### Task details:
What lines in the records below contain the string "warning"? Copy every one.

### Material provided:
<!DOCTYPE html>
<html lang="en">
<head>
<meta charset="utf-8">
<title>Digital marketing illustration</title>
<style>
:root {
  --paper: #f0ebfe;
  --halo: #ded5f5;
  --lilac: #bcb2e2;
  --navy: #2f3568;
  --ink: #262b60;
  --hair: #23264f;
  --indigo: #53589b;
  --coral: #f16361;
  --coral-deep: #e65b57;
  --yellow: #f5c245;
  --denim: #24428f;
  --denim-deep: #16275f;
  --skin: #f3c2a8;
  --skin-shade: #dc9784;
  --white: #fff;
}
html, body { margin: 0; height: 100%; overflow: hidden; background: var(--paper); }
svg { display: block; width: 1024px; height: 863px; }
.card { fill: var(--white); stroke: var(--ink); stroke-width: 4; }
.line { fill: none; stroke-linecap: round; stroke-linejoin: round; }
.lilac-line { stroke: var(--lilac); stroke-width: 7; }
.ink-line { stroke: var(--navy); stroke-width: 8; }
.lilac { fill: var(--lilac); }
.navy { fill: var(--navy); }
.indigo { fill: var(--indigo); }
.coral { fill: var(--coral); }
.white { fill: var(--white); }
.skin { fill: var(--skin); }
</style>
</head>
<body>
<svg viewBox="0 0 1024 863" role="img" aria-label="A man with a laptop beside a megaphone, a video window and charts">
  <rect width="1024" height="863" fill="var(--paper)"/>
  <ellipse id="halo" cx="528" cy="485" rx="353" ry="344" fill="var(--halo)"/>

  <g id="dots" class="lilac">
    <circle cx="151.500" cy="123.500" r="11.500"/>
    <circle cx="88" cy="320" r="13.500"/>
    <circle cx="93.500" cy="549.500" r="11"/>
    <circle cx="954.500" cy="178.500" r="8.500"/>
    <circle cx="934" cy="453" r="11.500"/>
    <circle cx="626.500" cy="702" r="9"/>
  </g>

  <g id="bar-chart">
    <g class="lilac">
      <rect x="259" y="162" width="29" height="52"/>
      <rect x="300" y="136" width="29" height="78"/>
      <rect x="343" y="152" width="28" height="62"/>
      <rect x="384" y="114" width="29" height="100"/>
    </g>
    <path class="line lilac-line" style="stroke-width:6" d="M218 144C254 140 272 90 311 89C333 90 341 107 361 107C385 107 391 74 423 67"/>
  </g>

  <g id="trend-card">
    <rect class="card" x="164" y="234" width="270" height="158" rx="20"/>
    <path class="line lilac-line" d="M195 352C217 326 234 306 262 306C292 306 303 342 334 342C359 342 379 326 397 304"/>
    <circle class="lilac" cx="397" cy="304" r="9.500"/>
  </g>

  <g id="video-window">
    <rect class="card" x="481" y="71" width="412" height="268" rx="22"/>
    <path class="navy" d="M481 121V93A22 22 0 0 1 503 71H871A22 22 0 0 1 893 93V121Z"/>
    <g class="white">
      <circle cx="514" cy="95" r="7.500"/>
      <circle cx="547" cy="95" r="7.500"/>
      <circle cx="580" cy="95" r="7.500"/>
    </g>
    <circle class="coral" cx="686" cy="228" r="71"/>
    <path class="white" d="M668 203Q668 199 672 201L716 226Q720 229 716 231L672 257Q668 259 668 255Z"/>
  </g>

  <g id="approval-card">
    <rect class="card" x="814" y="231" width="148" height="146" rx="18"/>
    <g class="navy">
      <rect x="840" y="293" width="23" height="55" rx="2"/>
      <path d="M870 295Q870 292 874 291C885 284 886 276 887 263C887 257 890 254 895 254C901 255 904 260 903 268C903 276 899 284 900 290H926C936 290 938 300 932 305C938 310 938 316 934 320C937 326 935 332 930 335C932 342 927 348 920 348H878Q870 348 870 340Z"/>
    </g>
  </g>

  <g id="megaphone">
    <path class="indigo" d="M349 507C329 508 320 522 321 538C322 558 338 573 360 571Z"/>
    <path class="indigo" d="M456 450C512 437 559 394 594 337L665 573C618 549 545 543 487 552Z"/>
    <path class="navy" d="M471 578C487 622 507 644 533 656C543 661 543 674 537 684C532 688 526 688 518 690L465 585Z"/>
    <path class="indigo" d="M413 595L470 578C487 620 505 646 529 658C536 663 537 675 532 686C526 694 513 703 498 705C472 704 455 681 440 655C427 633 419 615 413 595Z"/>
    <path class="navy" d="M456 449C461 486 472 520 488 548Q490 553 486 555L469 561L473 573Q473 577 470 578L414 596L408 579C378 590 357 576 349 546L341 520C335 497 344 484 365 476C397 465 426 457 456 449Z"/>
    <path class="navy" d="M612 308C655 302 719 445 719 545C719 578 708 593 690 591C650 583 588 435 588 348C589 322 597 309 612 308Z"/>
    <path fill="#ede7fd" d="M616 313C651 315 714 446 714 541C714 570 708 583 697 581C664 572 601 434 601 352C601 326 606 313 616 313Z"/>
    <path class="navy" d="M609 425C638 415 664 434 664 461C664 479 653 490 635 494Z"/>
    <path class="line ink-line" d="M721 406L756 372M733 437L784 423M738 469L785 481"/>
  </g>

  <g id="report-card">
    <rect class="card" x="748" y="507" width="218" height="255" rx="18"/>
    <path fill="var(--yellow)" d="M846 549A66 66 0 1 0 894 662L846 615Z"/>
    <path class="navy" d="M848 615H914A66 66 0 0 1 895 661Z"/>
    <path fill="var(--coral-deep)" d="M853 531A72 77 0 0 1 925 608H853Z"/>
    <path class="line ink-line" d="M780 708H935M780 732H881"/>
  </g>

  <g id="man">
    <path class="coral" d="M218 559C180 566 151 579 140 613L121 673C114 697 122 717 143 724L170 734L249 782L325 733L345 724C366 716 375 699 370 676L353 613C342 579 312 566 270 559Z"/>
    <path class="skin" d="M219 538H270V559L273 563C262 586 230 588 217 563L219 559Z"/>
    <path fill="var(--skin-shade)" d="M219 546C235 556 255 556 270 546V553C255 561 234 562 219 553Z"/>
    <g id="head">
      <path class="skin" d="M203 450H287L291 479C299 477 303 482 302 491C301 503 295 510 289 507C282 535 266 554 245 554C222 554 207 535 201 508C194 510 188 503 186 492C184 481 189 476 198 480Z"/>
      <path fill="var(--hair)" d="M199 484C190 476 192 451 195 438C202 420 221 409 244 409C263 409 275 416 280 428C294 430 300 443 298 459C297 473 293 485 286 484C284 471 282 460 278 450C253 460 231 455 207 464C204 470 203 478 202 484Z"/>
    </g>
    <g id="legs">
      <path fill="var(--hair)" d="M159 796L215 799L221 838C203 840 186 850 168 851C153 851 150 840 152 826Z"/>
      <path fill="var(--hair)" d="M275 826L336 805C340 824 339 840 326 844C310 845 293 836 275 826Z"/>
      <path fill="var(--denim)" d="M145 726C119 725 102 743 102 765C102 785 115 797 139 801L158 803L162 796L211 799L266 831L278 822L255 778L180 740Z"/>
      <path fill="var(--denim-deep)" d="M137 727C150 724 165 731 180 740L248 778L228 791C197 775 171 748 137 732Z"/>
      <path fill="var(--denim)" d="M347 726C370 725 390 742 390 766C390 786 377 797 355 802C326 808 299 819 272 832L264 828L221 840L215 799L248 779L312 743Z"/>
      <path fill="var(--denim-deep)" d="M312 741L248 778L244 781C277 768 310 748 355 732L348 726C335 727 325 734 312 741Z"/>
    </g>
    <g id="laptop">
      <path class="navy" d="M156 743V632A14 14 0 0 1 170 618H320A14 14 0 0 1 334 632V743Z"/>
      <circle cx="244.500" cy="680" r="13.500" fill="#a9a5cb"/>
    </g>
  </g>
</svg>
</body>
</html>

---

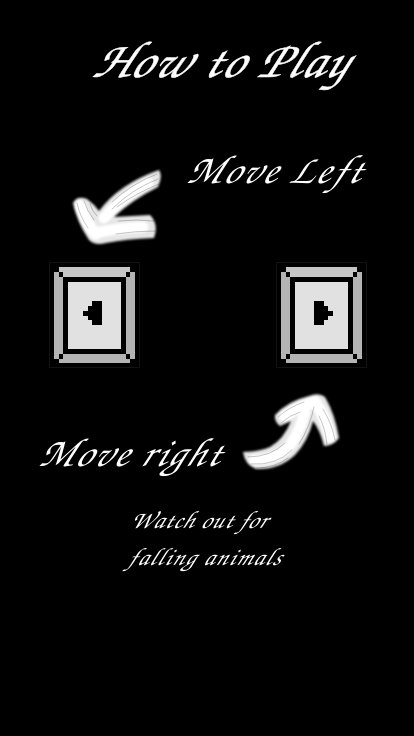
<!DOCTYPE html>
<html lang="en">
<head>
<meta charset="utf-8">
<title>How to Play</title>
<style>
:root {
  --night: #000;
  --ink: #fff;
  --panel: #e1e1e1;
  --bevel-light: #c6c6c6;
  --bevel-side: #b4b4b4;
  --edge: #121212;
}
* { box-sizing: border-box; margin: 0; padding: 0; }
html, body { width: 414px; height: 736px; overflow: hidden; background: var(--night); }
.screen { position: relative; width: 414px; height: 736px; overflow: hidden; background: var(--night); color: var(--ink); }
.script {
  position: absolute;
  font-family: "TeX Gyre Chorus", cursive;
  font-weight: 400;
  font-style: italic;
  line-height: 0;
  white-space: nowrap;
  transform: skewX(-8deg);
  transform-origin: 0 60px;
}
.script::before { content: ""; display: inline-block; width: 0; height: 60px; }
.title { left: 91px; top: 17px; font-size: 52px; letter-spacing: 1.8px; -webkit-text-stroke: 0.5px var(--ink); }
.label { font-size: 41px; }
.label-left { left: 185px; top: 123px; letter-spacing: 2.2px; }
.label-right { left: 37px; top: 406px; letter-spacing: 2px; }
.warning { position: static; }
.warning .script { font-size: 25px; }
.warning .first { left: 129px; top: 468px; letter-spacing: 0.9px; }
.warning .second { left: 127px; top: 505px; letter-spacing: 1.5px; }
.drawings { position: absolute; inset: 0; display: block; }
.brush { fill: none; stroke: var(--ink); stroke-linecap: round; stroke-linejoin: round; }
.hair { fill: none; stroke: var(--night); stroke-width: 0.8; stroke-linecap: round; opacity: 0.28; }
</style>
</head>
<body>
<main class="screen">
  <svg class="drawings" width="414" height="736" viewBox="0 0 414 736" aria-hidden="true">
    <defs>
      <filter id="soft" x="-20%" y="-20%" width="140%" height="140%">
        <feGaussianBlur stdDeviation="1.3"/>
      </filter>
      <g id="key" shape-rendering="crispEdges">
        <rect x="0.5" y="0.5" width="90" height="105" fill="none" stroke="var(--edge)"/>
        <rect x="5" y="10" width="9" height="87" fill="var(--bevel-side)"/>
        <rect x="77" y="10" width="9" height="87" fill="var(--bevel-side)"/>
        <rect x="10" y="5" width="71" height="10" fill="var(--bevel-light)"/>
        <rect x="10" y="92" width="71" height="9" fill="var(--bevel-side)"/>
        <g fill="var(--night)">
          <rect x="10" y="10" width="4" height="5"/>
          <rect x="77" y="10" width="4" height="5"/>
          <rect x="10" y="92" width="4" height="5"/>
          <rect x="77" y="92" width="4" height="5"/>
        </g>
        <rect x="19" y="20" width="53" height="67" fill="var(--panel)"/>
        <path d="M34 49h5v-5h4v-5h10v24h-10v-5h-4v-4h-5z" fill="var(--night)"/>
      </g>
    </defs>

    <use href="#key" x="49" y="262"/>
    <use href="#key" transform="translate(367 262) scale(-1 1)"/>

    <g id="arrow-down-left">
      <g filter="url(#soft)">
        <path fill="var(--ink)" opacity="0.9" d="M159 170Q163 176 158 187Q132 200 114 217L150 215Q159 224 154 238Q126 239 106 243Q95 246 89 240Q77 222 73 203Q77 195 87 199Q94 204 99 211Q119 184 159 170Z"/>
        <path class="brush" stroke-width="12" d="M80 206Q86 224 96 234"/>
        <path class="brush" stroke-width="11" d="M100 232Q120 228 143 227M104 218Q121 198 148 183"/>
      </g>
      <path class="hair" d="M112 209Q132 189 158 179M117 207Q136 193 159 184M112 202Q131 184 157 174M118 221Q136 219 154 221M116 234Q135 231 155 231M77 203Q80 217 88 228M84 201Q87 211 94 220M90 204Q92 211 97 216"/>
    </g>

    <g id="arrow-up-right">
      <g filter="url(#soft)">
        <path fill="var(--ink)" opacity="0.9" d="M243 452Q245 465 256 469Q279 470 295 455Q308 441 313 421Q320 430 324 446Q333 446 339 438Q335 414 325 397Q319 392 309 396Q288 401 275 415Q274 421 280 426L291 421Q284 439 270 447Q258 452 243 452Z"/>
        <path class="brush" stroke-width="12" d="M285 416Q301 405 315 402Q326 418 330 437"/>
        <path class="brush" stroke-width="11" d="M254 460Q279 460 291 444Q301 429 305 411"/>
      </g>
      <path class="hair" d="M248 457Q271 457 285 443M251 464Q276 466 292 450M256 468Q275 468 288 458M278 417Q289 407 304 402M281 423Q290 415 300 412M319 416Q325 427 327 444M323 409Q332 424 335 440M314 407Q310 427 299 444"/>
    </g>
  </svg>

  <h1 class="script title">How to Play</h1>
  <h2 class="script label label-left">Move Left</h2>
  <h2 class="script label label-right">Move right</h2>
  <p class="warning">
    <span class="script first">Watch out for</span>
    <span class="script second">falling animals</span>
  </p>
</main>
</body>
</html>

--

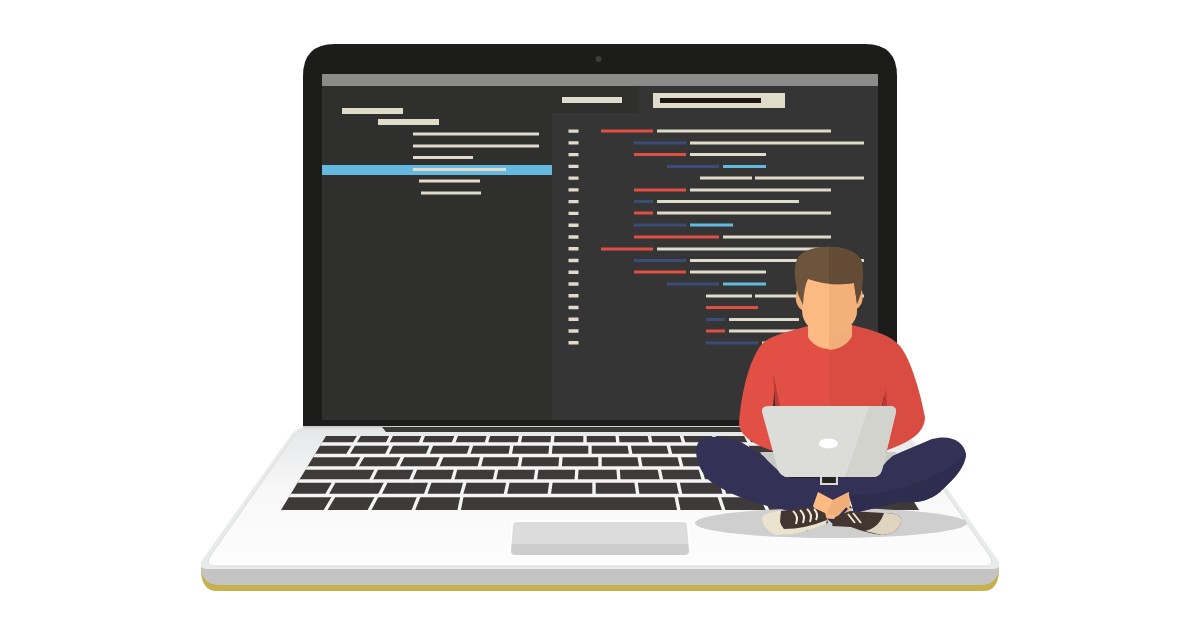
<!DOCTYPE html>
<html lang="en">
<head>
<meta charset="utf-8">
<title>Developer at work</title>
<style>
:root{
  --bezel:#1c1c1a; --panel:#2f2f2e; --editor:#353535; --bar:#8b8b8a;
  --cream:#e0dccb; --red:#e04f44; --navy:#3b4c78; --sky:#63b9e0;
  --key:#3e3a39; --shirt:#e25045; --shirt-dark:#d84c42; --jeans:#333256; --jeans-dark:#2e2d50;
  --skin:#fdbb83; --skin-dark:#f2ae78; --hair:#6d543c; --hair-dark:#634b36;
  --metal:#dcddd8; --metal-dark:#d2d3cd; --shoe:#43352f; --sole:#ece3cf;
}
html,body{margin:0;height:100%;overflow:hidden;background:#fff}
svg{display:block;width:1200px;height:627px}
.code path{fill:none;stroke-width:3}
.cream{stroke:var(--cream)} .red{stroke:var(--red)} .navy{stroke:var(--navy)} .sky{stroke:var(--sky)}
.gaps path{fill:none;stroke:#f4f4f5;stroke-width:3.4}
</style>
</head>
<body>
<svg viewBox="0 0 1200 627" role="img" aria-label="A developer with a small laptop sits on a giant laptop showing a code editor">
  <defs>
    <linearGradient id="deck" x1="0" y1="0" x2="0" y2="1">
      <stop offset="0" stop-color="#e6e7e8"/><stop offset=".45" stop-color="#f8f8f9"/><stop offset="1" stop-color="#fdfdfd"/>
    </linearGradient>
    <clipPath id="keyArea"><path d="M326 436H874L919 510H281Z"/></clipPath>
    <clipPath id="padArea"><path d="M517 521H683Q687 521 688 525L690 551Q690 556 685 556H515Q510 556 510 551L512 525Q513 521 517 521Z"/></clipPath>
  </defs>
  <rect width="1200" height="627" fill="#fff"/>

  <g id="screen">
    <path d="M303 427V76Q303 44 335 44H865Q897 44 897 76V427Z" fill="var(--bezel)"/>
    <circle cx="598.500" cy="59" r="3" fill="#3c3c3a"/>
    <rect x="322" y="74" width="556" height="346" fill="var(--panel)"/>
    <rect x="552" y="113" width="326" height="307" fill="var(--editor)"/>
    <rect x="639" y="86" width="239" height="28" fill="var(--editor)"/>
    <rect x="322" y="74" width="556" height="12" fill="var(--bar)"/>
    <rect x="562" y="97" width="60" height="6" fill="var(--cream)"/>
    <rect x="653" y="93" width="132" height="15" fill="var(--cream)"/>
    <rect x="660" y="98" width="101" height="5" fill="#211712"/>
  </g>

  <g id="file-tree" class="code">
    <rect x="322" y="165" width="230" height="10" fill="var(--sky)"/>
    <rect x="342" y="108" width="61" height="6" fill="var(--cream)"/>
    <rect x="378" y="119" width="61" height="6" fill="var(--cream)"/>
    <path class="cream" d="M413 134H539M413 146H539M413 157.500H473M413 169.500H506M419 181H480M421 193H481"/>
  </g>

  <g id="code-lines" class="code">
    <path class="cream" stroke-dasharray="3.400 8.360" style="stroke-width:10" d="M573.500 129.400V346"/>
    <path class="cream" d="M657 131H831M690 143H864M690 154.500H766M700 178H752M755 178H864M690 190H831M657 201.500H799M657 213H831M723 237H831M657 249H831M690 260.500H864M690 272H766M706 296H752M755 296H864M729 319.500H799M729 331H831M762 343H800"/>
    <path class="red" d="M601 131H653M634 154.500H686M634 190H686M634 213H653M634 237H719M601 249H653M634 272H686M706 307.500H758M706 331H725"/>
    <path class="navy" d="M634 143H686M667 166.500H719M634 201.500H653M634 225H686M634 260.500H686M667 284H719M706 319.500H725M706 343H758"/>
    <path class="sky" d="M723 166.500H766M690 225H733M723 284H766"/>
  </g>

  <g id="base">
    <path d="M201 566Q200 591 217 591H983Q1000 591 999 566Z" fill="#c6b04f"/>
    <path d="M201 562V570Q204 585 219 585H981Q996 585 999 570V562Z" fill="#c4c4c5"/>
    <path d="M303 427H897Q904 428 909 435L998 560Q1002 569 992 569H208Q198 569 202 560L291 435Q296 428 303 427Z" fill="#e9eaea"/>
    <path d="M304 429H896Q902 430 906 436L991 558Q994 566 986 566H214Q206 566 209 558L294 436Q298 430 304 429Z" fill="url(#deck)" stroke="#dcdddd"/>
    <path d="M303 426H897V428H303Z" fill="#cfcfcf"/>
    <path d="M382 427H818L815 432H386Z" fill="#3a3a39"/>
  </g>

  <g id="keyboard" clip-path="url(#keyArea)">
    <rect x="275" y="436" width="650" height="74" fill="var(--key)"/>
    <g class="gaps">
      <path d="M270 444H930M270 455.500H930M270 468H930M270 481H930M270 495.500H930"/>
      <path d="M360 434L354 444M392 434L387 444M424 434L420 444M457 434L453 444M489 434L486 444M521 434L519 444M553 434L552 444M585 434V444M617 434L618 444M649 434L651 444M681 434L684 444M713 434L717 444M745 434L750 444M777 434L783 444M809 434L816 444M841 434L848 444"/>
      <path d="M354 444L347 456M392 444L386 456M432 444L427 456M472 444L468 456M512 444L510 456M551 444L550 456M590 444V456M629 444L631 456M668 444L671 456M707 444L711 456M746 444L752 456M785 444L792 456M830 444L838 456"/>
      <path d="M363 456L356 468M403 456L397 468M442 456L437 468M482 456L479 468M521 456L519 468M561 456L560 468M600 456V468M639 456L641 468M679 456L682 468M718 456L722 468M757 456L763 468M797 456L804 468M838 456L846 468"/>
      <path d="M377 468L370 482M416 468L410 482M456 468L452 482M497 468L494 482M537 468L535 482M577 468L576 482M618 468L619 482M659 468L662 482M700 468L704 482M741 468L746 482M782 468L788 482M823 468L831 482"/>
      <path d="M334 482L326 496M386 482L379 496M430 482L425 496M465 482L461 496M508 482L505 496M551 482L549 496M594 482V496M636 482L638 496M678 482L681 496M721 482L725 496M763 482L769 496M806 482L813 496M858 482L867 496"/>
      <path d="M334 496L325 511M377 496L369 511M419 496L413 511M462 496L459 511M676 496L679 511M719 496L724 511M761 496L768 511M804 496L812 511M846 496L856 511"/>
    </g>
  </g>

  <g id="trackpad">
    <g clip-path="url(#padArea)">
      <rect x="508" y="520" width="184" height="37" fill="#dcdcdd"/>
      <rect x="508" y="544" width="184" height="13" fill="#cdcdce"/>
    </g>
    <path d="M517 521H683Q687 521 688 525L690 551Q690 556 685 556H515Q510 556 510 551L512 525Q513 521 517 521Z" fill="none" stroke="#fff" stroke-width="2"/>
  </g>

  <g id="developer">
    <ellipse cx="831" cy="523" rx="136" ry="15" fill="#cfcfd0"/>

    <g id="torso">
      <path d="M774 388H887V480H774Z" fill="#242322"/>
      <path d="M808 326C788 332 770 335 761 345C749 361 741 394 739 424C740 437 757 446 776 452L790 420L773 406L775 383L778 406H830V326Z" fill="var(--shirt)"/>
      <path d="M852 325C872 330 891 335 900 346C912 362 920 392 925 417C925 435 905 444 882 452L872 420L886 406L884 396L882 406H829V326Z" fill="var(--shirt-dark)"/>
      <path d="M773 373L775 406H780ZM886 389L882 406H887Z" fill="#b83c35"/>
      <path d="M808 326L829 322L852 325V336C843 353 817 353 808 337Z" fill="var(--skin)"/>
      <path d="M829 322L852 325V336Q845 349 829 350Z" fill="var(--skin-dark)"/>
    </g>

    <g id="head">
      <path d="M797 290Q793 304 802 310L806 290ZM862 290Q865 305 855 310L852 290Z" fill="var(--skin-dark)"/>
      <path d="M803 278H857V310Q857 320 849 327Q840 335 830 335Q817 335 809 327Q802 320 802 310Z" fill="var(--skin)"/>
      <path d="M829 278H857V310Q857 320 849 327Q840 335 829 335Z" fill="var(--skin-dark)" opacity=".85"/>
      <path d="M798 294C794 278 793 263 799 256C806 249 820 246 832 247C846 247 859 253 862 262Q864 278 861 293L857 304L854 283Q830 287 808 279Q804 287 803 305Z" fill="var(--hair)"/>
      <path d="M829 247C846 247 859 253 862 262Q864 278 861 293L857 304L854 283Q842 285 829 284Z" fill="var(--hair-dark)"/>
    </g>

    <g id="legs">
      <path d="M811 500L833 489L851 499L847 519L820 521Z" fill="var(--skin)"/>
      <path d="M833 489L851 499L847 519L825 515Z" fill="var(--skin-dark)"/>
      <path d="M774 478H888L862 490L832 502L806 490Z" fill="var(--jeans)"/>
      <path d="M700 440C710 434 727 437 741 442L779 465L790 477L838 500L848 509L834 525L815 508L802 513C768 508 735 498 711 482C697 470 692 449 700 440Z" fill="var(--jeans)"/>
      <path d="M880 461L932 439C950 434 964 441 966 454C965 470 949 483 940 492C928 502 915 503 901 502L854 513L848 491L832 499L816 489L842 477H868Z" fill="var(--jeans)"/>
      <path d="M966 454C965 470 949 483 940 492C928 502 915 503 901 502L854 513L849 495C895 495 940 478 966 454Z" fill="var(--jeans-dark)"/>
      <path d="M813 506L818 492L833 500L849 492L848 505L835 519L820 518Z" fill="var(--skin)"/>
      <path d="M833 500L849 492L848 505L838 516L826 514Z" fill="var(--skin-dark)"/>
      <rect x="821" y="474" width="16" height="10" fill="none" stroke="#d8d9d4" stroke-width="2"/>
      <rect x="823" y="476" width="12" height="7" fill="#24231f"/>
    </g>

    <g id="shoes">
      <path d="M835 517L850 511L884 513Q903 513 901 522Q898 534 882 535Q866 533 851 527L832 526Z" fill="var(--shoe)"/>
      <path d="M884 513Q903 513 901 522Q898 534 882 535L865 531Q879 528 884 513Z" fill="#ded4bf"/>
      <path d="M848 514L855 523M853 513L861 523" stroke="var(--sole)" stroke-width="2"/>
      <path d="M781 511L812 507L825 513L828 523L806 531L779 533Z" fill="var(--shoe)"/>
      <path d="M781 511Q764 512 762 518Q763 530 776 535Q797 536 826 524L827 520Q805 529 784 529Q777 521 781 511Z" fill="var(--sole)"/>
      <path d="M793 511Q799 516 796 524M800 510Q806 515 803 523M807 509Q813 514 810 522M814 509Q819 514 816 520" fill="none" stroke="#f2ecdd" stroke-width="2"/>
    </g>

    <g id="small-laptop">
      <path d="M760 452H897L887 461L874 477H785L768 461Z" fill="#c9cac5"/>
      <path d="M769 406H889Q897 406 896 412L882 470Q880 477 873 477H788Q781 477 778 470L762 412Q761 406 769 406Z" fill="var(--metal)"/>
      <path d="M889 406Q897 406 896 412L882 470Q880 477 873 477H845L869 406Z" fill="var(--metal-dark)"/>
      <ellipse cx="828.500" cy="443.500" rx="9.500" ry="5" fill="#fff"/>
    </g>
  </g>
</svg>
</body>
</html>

### Expected answer:
.warning { position: static; }
.warning .script { font-size: 25px; }
.warning .first { left: 129px; top: 468px; letter-spacing: 0.9px; }
.warning .second { left: 127px; top: 505px; letter-spacing: 1.5px; }
  <p class="warning">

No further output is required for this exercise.